In ONF, we like to talk about the OpenFlow substrate, the foundation of controllers and switches that constitute the data-movement infrastructure heeding the commands of governing software. Above the OpenFlow substrate live all those things that come in close contact with the network operator's business objectives. Here reside services, policies, orchestration, automation, virtualization, and actual content, typically embodied in a computing infrastructure. Business owners care a lot about these things because they constitute the essence of a business and translate directly to revenues and profits. The networking part is just a means to an end, and SDN enables a more direct path to that end.
Sometimes the OpenFlow substrate is described as a southbound interface (from a controller), which it is. It's not the only one, but it's the only standardized one and indeed was the first one, simply because it is a byproduct of the very notion of having a southbound interface. It's not easy to make the transition from the status quo that the networking industry (vendors and customers alike) has become accustomed to, so we are seeing alternative southbound interfaces pop up, mostly in the use of pre-existing protocols that were designed for some other purpose. These generally are not as widely applicable to different scenarios as the OpenFlow protocol, and they don't have nearly the adoption profile among vendors, but they can help ease a customer toward open SDN.
We at ONF believe the OpenFlow protocol will continue to improve, proliferate among products, and increasingly serve as the foundation of service-provider, datacenter, and enterprise networks. We are already working on conformance-testing specifications for OpenFlow 1.3, as this is proving to be the most popular next version after 1.0. We encourage network operators to try the latest version available as they learn what it can do for them. And we encourage product developers to focus their attention on the software and services that ride on the OpenFlow substrate, rather than on short-term alternatives for the southbound interface. Customers understand business-relevant software and services, and they pay for them. The OpenFlow substrate enables them.
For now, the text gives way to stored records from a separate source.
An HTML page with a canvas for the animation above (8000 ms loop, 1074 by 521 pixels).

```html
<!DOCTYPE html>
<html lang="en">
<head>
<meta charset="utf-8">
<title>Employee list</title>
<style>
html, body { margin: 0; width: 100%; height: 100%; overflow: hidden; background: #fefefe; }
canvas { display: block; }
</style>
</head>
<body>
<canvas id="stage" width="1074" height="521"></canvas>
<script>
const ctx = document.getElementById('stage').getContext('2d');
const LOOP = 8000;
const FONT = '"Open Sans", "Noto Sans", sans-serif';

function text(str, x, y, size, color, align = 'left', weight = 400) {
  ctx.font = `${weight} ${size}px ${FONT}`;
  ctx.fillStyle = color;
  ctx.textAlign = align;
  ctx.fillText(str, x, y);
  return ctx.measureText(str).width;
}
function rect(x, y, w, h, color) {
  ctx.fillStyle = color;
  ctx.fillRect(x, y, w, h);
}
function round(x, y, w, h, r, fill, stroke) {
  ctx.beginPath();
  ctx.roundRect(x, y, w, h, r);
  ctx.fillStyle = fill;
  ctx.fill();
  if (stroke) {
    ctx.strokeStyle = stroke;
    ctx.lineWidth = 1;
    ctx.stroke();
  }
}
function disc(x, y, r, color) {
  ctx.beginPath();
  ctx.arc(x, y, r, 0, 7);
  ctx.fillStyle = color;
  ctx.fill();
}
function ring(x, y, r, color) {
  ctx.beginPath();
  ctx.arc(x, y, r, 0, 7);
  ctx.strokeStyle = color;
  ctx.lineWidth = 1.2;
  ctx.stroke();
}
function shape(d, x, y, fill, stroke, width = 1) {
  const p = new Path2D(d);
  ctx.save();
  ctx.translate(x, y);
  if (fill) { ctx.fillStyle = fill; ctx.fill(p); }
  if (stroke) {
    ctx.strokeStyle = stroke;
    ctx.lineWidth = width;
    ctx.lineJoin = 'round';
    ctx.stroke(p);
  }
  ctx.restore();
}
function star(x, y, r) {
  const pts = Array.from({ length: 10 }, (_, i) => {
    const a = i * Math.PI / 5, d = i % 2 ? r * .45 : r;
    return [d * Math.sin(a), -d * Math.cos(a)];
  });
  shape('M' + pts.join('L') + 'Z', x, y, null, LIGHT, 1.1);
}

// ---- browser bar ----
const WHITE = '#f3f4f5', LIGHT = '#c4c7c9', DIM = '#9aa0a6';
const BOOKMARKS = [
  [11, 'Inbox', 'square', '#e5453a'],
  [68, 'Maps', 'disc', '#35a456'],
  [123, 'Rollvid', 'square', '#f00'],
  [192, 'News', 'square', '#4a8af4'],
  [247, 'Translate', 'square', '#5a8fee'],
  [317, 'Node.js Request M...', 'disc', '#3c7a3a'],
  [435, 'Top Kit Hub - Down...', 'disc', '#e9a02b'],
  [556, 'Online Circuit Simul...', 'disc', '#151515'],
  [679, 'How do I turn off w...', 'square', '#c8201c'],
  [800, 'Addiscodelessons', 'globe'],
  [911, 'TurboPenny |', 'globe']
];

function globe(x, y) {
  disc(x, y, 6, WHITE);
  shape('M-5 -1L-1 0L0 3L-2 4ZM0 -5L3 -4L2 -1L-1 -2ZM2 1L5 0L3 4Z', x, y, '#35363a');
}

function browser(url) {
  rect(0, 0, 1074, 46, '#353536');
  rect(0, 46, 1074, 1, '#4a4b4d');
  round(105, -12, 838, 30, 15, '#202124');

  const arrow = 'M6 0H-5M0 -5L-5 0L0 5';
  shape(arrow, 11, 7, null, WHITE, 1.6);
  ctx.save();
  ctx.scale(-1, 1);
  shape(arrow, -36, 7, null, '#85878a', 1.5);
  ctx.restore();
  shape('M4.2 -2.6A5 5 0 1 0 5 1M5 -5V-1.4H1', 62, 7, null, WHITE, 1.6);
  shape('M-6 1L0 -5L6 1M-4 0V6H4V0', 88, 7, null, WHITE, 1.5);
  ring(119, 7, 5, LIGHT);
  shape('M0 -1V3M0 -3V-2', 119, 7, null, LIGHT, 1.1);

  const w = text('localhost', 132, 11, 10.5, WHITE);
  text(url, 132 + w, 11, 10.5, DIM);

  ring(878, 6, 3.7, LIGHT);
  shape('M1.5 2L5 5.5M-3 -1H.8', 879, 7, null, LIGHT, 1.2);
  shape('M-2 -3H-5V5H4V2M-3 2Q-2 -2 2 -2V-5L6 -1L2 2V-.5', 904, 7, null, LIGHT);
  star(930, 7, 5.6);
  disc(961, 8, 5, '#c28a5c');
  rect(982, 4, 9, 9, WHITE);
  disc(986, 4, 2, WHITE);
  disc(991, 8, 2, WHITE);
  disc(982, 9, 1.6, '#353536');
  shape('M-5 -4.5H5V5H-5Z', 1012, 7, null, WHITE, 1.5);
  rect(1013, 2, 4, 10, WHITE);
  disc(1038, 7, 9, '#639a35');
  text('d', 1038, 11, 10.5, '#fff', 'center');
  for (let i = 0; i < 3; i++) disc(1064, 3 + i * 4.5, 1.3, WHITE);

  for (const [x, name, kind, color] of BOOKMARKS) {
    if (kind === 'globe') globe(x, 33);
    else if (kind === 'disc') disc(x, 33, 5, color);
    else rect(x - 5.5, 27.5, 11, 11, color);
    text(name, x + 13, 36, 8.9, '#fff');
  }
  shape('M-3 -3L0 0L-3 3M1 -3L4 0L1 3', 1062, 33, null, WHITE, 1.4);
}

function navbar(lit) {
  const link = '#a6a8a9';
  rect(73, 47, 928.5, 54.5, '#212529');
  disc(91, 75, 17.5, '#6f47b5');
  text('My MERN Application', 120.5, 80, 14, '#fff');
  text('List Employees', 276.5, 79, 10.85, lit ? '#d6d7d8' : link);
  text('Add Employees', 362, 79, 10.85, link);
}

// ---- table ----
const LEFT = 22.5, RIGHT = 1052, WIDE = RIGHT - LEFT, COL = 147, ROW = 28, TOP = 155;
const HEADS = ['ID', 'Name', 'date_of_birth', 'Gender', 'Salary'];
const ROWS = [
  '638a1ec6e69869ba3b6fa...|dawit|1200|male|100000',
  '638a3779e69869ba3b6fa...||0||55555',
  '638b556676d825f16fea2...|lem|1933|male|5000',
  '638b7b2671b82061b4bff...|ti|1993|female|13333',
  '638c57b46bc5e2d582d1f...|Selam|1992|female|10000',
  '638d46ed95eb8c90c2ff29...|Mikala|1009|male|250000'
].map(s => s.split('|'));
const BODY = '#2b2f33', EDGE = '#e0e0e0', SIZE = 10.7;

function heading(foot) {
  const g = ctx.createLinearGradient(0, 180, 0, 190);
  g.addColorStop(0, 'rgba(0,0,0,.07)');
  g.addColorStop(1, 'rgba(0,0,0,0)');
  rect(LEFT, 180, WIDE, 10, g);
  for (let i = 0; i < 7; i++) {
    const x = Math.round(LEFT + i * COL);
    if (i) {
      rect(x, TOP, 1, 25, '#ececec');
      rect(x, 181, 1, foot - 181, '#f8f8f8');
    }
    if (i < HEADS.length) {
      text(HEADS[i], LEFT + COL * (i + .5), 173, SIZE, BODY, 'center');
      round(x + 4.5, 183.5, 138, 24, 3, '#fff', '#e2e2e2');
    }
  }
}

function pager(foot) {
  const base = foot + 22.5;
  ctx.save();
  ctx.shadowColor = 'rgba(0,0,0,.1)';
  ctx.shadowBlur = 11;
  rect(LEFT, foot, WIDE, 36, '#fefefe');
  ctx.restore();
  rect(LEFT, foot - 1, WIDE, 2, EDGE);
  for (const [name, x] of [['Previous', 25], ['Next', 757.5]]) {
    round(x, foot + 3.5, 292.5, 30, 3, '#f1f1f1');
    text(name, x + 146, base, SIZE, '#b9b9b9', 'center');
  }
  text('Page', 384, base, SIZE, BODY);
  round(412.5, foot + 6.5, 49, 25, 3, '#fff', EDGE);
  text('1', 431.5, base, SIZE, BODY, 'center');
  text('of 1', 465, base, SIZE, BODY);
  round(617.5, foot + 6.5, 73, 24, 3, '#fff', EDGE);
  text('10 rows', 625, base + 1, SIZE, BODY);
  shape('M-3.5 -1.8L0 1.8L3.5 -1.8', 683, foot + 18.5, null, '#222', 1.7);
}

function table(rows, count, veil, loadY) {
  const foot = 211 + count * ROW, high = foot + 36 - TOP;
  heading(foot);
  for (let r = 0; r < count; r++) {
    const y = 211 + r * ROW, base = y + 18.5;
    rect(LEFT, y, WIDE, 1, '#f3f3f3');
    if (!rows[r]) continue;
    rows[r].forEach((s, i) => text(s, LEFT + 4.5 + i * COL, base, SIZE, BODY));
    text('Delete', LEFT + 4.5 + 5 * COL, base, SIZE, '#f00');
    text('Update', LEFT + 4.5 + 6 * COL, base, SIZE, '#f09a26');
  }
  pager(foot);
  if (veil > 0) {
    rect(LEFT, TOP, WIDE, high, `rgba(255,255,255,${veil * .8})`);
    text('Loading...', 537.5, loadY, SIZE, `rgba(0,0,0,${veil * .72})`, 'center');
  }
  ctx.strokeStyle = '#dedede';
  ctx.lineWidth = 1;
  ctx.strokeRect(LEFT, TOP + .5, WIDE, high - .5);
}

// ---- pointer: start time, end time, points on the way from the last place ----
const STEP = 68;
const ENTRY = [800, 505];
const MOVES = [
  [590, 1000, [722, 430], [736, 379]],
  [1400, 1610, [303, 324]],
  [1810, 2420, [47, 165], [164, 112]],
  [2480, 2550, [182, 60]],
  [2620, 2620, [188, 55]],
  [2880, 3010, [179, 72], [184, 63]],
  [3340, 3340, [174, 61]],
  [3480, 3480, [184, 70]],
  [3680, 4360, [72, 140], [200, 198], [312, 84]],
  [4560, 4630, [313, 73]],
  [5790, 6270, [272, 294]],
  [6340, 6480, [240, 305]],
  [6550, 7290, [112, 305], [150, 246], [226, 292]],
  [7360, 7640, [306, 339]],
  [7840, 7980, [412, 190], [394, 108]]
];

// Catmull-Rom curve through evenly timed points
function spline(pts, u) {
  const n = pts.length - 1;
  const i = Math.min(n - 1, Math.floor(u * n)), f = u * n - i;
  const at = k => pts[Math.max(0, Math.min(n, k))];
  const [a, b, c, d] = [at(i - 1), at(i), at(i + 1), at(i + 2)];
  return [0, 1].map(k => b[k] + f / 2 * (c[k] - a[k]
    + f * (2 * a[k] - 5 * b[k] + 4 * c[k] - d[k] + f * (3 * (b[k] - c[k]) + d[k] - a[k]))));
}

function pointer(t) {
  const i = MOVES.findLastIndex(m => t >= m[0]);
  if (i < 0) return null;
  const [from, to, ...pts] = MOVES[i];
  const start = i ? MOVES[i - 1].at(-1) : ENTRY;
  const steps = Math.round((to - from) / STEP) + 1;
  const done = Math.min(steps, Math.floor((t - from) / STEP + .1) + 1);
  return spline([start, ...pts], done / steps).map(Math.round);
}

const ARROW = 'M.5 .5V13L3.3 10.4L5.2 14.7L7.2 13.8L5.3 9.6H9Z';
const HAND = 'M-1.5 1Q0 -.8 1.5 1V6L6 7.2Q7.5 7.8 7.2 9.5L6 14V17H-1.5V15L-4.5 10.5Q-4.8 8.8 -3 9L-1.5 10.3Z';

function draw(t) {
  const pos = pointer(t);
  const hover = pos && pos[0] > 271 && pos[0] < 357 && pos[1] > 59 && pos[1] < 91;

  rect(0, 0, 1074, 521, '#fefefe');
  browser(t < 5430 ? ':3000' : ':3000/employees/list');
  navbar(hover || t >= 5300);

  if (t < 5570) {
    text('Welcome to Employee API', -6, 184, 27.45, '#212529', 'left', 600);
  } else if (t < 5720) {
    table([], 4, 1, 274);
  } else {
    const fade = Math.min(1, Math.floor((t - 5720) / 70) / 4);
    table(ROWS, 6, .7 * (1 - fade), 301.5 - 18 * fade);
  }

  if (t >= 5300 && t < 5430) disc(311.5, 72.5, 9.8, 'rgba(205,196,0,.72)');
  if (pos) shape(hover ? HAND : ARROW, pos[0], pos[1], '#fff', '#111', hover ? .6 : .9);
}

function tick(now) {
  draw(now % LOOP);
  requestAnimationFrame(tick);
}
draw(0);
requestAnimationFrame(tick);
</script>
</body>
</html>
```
ONF will continue to accelerate the adoption of open SDN by building out the OpenFlow substrate to support services above by supplying missing high-leverage pieces of the larger SDN ecosystem and by mapping out migration paths for network operators -- as well as generally hosting the deep conversations about SDN as it is and as it will be.
— Dan Pitt, Executive Director, Open Networking Foundation